▸ TASK BRIEF
Each line of the listing that contains "segs" should be found and copied.

▸ STUDY MATERIAL

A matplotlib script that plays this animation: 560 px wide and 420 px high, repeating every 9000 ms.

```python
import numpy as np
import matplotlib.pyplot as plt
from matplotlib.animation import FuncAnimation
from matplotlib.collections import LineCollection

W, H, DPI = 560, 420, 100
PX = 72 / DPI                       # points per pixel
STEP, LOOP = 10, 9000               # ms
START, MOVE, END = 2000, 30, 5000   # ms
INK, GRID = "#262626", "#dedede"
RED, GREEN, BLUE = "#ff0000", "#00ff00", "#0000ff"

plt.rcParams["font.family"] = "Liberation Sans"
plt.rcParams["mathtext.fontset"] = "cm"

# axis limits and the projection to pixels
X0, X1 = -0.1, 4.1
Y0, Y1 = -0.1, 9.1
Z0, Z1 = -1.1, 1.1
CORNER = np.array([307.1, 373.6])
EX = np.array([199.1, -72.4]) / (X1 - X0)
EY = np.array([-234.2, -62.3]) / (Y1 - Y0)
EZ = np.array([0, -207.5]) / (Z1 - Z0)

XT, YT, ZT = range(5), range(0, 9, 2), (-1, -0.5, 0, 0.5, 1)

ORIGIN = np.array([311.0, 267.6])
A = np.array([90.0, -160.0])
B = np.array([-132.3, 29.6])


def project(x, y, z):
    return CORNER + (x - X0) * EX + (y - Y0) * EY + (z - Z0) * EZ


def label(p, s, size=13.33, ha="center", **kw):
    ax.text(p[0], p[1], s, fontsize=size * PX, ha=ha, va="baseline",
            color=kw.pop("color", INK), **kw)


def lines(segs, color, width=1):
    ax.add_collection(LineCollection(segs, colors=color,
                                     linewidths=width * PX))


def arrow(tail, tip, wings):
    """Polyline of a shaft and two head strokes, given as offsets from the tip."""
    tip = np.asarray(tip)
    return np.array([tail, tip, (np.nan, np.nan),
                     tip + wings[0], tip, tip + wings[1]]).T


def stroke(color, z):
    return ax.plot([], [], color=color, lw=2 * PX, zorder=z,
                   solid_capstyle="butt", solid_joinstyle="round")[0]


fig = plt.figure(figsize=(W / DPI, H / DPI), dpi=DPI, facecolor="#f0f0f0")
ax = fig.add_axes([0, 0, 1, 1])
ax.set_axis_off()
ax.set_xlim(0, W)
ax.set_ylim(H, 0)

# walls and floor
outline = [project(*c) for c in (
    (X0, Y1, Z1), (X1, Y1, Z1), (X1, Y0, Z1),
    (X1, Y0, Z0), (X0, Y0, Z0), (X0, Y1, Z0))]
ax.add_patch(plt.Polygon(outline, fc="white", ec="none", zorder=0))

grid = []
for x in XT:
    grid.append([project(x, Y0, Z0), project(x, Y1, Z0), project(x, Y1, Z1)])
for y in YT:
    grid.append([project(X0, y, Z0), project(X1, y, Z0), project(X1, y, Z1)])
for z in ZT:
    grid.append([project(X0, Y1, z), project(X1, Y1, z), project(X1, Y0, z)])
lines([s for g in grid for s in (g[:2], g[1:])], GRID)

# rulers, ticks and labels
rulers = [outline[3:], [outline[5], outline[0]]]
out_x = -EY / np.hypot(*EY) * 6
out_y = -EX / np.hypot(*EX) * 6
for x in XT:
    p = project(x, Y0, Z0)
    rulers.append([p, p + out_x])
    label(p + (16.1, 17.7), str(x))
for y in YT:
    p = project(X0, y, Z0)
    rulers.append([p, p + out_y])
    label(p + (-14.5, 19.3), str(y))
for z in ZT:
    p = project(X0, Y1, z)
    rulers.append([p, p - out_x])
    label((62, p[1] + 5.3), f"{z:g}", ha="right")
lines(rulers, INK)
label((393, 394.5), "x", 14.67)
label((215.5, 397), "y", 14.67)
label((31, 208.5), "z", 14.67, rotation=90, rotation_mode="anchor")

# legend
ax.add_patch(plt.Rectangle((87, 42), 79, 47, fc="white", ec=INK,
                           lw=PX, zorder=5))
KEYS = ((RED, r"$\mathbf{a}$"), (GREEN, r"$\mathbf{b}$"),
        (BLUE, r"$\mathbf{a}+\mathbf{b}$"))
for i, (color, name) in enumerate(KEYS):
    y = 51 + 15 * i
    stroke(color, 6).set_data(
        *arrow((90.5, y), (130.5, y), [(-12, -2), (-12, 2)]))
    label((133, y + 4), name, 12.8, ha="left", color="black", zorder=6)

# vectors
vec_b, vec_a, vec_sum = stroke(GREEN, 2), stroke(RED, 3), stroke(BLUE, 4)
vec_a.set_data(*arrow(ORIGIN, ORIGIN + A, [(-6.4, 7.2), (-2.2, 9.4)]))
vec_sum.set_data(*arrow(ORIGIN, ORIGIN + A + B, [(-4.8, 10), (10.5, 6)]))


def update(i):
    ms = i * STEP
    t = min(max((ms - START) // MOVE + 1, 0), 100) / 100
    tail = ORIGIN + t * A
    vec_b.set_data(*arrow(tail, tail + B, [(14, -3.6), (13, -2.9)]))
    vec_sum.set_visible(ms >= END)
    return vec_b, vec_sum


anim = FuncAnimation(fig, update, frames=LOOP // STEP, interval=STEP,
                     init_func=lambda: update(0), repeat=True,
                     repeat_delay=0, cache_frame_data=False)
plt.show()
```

▸ RESULT FOR THIS TASK
def lines(segs, color, width=1):
    ax.add_collection(LineCollection(segs, colors=color,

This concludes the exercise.